After leaving Dbuna, our we rode towards Syria. The sun had set, but light remained in the sky when we reached the town of Zakho. We disembarked at a church on a bluff overlooking the Tigris river, one of the rivers that made the fertile crescent fertile and gave birth to human civilization.
Syria was on the other side of the river. Syria was and remains a nation in a state of civil war, but this particular corner looked peaceful.
A small Chaldean town sat on the opposite bank:
The scene was beautiful, but things were less than perfect on the border. One of the priests at the church told us that recently a man trying to swim across the river was shot dead by the Syrian army.

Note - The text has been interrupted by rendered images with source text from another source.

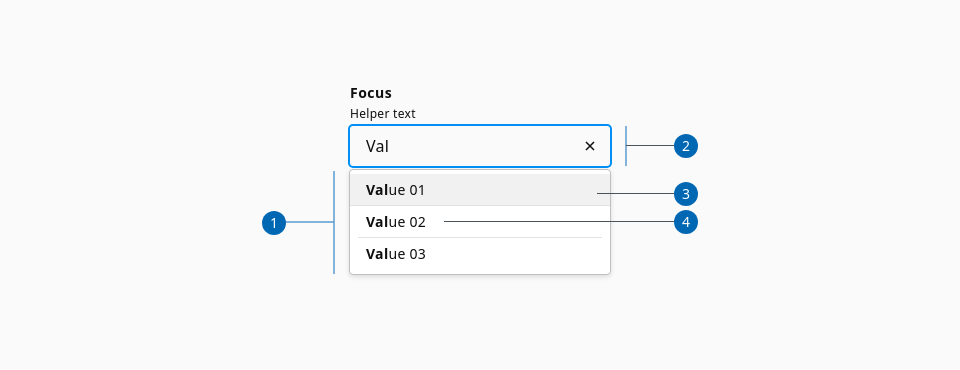
<!DOCTYPE html>
<html lang="en">
<head>
<meta charset="utf-8">
<title>Autocomplete anatomy</title>
<style>
:root {
  --page: #fafafa;
  --surface: #ffffff;
  --ink: #0f0f0f;
  --focus: #0090f5;
  --marker: #0067b3;
  --bracket: #5b9bd0;
  --leader: #4a545c;
  --menu-border: #bfbfbf;
  --divider: #e2e2e2;
  --hover: #f1f1f1;
}
* { box-sizing: border-box; margin: 0; padding: 0; }
html, body { width: 960px; height: 370px; overflow: hidden; }
body {
  position: relative;
  background: var(--page);
  color: var(--ink);
  font-family: "Noto Sans", "Open Sans", sans-serif;
}
.autocomplete {
  position: absolute;
  left: 348px;
  top: 83px;
  width: 264px;
  display: flex;
  flex-direction: column;
}
.label {
  padding-left: 2px;
  font-size: 14px;
  font-weight: 600;
  line-height: 20px;
  letter-spacing: 0.5px;
}
.helper {
  height: 21px;
  padding-left: 2px;
  font-size: 12px;
  line-height: 21px;
  letter-spacing: 0.3px;
}
.field {
  display: flex;
  align-items: center;
  justify-content: space-between;
  height: 44px;
  padding: 0 14px 0 16px;
  border: 2px solid var(--focus);
  border-radius: 5px;
  background: var(--page);
  font-size: 16px;
  line-height: 24px;
  letter-spacing: 0.2px;
}
.clear { display: block; width: 12px; height: 12px; }
.menu {
  height: 106px;
  margin: 1px 1px 0;
  padding: 4px 0;
  border: 1px solid var(--menu-border);
  border-radius: 4px;
  background: var(--surface);
  box-shadow: 0 2px 5px rgba(0, 0, 0, 0.12);
  list-style: none;
}
.option {
  position: relative;
  height: 32px;
  padding-left: 16px;
  font-size: 14px;
  line-height: 32px;
  letter-spacing: 0.3px;
}
.option b { font-weight: 600; }
.option.active { background: var(--hover); }
.option:not(:last-child)::after {
  content: "";
  position: absolute;
  left: 8px;
  right: 8px;
  bottom: 0;
  height: 1px;
  background: var(--divider);
}
.option.active::after { left: 0; right: 0; }
.callouts { position: absolute; left: 0; top: 0; }
.bracket { stroke: var(--bracket); stroke-width: 1.5; }
.leader { stroke: var(--leader); stroke-width: 1; }
.marker {
  position: absolute;
  width: 24px;
  height: 24px;
  border-radius: 50%;
  background: var(--marker);
  color: var(--surface);
  font-size: 14px;
  line-height: 24px;
  text-align: center;
}
.marker-menu { left: 262px; top: 211px; }
.marker-field { left: 674px; top: 134px; }
.marker-active { left: 674px; top: 182px; }
.marker-option { left: 674px; top: 210px; }
</style>
</head>
<body>
<section class="autocomplete">
  <p class="label">Focus</p>
  <p class="helper">Helper text</p>
  <div class="field">
    <span>Val</span>
    <svg class="clear" viewBox="0 0 12 12" role="img" aria-label="Clear">
      <path d="M2 2L10 10M10 2L2 10" fill="none" stroke="#0f0f0f" stroke-width="1.5"/>
    </svg>
  </div>
  <ul class="menu">
    <li class="option active"><b>Val</b>ue 01</li>
    <li class="option"><b>Val</b>ue 02</li>
    <li class="option"><b>Val</b>ue 03</li>
  </ul>
</section>
<svg class="callouts" width="960" height="370" viewBox="0 0 960 370" aria-hidden="true">
  <g class="bracket">
    <line x1="334" y1="171" x2="334" y2="274"/>
    <line x1="286" y1="222" x2="334" y2="222"/>
    <line x1="626" y1="126" x2="626" y2="166"/>
  </g>
  <g class="leader">
    <line x1="626" y1="145.5" x2="674" y2="145.5"/>
    <line x1="597" y1="193.5" x2="674" y2="193.5"/>
    <line x1="444" y1="221.5" x2="674" y2="221.5"/>
  </g>
</svg>
<span class="marker marker-menu">1</span>
<span class="marker marker-field">2</span>
<span class="marker marker-active">3</span>
<span class="marker marker-option">4</span>
</body>
</html>
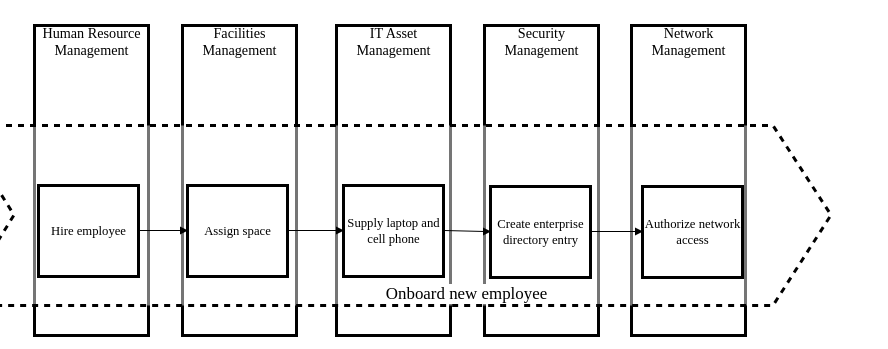
<!DOCTYPE html>
<html lang="en">
<head>
<meta charset="utf-8">
<title>Onboard new employee</title>
<style>
:root {
  --ink: #000;
  --paper: #fff;
  --stroke: 3px;
}
* { box-sizing: border-box; }
html, body { margin: 0; overflow: hidden; background: var(--paper); }
.diagram {
  position: relative;
  width: 888px;
  height: 349px;
  overflow: hidden;
  background: var(--paper);
  color: var(--ink);
  font-family: "Liberation Serif", "Times New Roman", serif;
  text-align: center;
}
.lanes {
  display: grid;
  grid-template-columns: 148px 154px 148px 147px 117px;
  height: 337px;
  padding: 24px 0 0 33px;
}
.lane {
  width: 117px;
  border: var(--stroke) solid var(--ink);
}
.lane h2 {
  margin: -2px 0 0;
  font-size: 14.2px;
  font-weight: 400;
  line-height: 17px;
  white-space: nowrap;
}
.process, .connectors {
  position: absolute;
  left: 0;
  top: 0;
  width: 888px;
  height: 349px;
}
.process polygon {
  fill: var(--paper);
  fill-opacity: .46;
  stroke: var(--ink);
  stroke-width: 3;
  stroke-dasharray: 6 6;
}
.process-name {
  position: absolute;
  left: 385px;
  top: 284px;
  width: 163px;
  height: 20px;
  margin: 0;
  background: var(--paper);
  font-size: 16.9px;
  font-weight: 400;
  line-height: 20px;
  white-space: nowrap;
}
.step {
  position: absolute;
  top: 184px;
  display: flex;
  align-items: center;
  justify-content: center;
  width: 103px;
  height: 94px;
  border: var(--stroke) solid var(--ink);
  background: var(--paper);
  font-size: 12.7px;
  line-height: 16px;
  white-space: nowrap;
}
.hire { left: 37px; }
.space { left: 186px; }
.supply { left: 342px; }
.directory { left: 489px; top: 185px; }
.network { left: 641px; top: 185px; }
.connectors line { stroke: var(--ink); stroke-width: 1; }
</style>
</head>
<body>
<main class="diagram">
  <section class="lanes">
    <div class="lane"><h2>Human Resource<br>Management</h2></div>
    <div class="lane"><h2>Facilities<br>Management</h2></div>
    <div class="lane"><h2>IT Asset<br>Management</h2></div>
    <div class="lane"><h2>Security<br>Management</h2></div>
    <div class="lane"><h2>Network<br>Management</h2></div>
  </section>

  <svg class="process" viewBox="0 0 888 349" aria-hidden="true">
    <polygon points="-42,125.5 773,125.5 831,215 773,305.5 -42,305.5 14,215"/>
  </svg>
  <h1 class="process-name">Onboard new employee</h1>

  <div class="step hire">Hire employee</div>
  <div class="step space">Assign space</div>
  <div class="step supply">Supply laptop and<br>cell phone</div>
  <div class="step directory">Create enterprise<br>directory entry</div>
  <div class="step network">Authorize network<br>access</div>

  <svg class="connectors" viewBox="0 0 888 349" aria-hidden="true">
    <defs>
      <polygon id="arrowhead" points="0,0 -8,-4 -8,4"/>
    </defs>
    <line x1="139" y1="230.5" x2="182" y2="230.5"/>
    <use href="#arrowhead" x="188" y="230.5"/>
    <line x1="288" y1="230.5" x2="338" y2="230.5"/>
    <use href="#arrowhead" x="344" y="230.5"/>
    <line x1="444" y1="230.5" x2="485" y2="231.5"/>
    <use href="#arrowhead" x="491" y="231.5"/>
    <line x1="591" y1="231.5" x2="637" y2="231.5"/>
    <use href="#arrowhead" x="643" y="231.5"/>
  </svg>
</main>
</body>
</html>
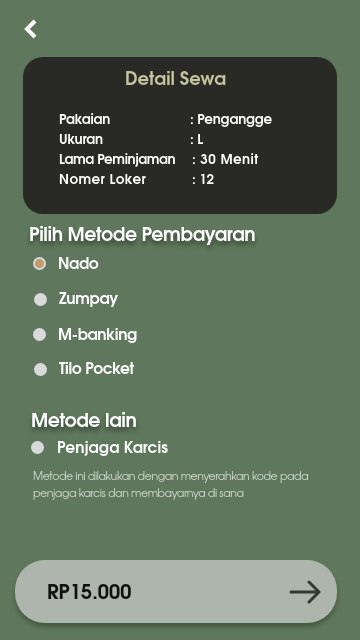
<!DOCTYPE html>
<html lang="id">
<head>
<meta charset="utf-8">
<title>Detail Sewa</title>
<style>
:root {
  --page: #5f775c;
  --card: #292a26;
  --title: #c3c69d;
  --text: #ffffff;
  --note: #d6dcd4;
  --dot: #d9d9d9;
  --dot-on: #c49a6c;
  --bar: #aeb5ac;
  --ink: #111111;
  --arrow: #343a34;
}
* { box-sizing: border-box; margin: 0; padding: 0; }
html, body { width: 360px; height: 640px; overflow: hidden; }
body {
  background: var(--page);
  color: var(--text);
  font-family: "TeX Gyre Adventor", "Lato", sans-serif;
  font-weight: 700;
  white-space: nowrap;
}
.screen { display: flex; flex-direction: column; width: 360px; height: 640px; }
.top { height: 57px; padding: 19px 0 0 24px; }
.top a { display: block; width: 14px; height: 20px; }
svg { display: block; }
.rental {
  width: 314px;
  height: 157px;
  margin-left: 23px;
  padding: 11px 36px 0;
  border-radius: 20px;
  background: var(--card);
}
.rental h1 {
  margin-left: -9px;
  text-align: center;
  font-size: 18px;
  line-height: 24px;
  letter-spacing: 0;
  color: var(--title);
}
.facts {
  display: grid;
  grid-template-columns: 131px 1fr;
  grid-auto-rows: 20px;
  margin-top: 18px;
  font-size: 13.5px;
  line-height: 20px;
  letter-spacing: -0.2px;
}
.facts .long { letter-spacing: -0.4px; }
.facts .shift { padding-left: 2px; }
.facts .spread { letter-spacing: 0.4px; }
.heading {
  font-size: 19px;
  line-height: 28px;
  letter-spacing: -0.42px;
  text-shadow: 0 4px 4px rgba(0, 0, 0, 0.4);
}
.methods { padding: 8px 0 0 29px; }
.methods ul {
  display: grid;
  grid-template-rows: 35px 36px 35px 34px;
  margin-top: -4px;
  padding-left: 4px;
  list-style: none;
}
.option {
  display: flex;
  align-items: center;
  gap: 12px;
  font-size: 15.5px;
  line-height: 22px;
  letter-spacing: -0.4px;
}
.option.inset { padding-left: 1px; }
.label { padding-top: 2px; }
.dot { flex: none; width: 13px; height: 13px; border-radius: 50%; background: var(--dot); }
.dot.on { border: 2px solid var(--dot); background: var(--dot-on); }
.other { padding: 22px 0 0 31px; }
.other .option { gap: 13px; height: 26px; margin-top: -2px; letter-spacing: 0; }
.other .label { padding-top: 4px; }
.note {
  margin: 9px 0 0 2px;
  font-size: 11px;
  font-weight: 400;
  line-height: 17px;
  letter-spacing: -0.43px;
  color: var(--note);
}
.pay {
  display: flex;
  align-items: center;
  justify-content: space-between;
  width: 322px;
  height: 63px;
  margin: auto 0 17px 15px;
  padding: 0 16px 0 32px;
  border-radius: 30px;
  background: var(--bar);
  box-shadow: 0 4px 4px rgba(0, 0, 0, 0.25);
  color: var(--ink);
  font-size: 20px;
  text-decoration: none;
}
.pay .label { padding-top: 3px; }
</style>
</head>
<body>
<main class="screen">
  <header class="top">
    <a href="#" aria-label="Kembali">
      <svg width="14" height="20" viewBox="0 0 14 20" fill="none" stroke="#fff" stroke-width="4"><path d="M11 2 3 10l8 8"/></svg>
    </a>
  </header>

  <section class="rental">
    <h1>Detail Sewa</h1>
    <dl class="facts">
      <dt>Pakaian</dt><dd>: Pengangge</dd>
      <dt>Ukuran</dt><dd>: L</dd>
      <dt class="long">Lama Peminjaman</dt><dd class="shift spread">: 30 Menit</dd>
      <dt class="spread">Nomer Loker</dt><dd class="shift">: 12</dd>
    </dl>
  </section>

  <section class="methods">
    <h2 class="heading">Pilih Metode Pembayaran</h2>
    <ul>
      <li class="option"><span class="dot on"></span><span class="label">Nado</span></li>
      <li class="option inset"><span class="dot"></span><span class="label">Zumpay</span></li>
      <li class="option"><span class="dot"></span><span class="label">M-banking</span></li>
      <li class="option inset"><span class="dot"></span><span class="label">Tilo Pocket</span></li>
    </ul>
  </section>

  <section class="other">
    <h2 class="heading">Metode lain</h2>
    <div class="option"><span class="dot"></span><span class="label">Penjaga Karcis</span></div>
    <p class="note">Metode ini dilakukan dengan menyerahkan kode pada<br>penjaga karcis dan membayarnya di sana</p>
  </section>

  <a class="pay" href="#">
    <span class="label">RP15.000</span>
    <svg width="32" height="24" viewBox="0 0 32 24" fill="none" stroke="var(--arrow)" stroke-width="3" stroke-linejoin="round" stroke-linecap="round"><path d="M2 12h28M20 2l10 10-10 10"/></svg>
  </a>
</main>
</body>
</html>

There are two churches on this site, an ancient one that dates to the 7th Century, and a modern building.
Inside the modern church, we listened to the choir practice. After they finished, we took the bus into downtown Zakho.
Some graffiti reminded us of home:
The Khabur river runs through Zahko before merging with the Tigris. The Delal bridge crosses the river here, and we went to stand on the ancient structure.
(Photo Credit: Matt Lenzen)
A bridge has stood on this spot since Roman times, though the current bridge could be from a later era. The history of the bridge is infused with legend. In one story, attempts at building the bridge kept failing. One of the frustrated builders promised the gods that he would sacrifice the next creature to wander by in exchange for help with the bridge. After he made this promise, his daughter appeared, so he sacrificed her. Another legend says that the builders'
hands were chopped off so the bridge would remain unique. Iraq does not suffer from a plague of personal injury lawyers, and there are no handrails on the bridge. Our guide told us that in recent memory, "someone fell off and died directly." None of us died directly or otherwise during our time in Zakho. We enjoyed a great dinner with the local clergy at a riverside outdoor restaurant, then checked into a hotel for the night.
The next morning, we traveled north towards the Turkish border. Near the border, we stopped in the town of Bersawa. We visited the church of St. George, where religious education classes were being taught. Students sang for us in each classroom we visited.
In the courtyard: (photo credit: Joe Walshe)
Next, Zuhair Daniel, a prominent citizen, showed us to the remains of his former home. The house was 400 years old and had been in his family for generations. During the Kurdish rebellion, the Iraqi air force bombed it four times because it was believed to be a hospital for wounded rebels. Mr. Daniel showed us around the ruin of his house, and pointed out the spot in the rubble where he had been born.
I don't think our invasion of Iraq was just or wise, but standing in the ruins of this man's house, I felt proud that my country had destroyed the tyrant who visited evil upon the innocent.
A view of the countryside from Bersawa:
I would like to finish my account of our Kurdish roadtrip, but it's the middle of the night. Tomorrow I'll tell you about eating lunch in a river and hearing the Turkish army shoot at communists.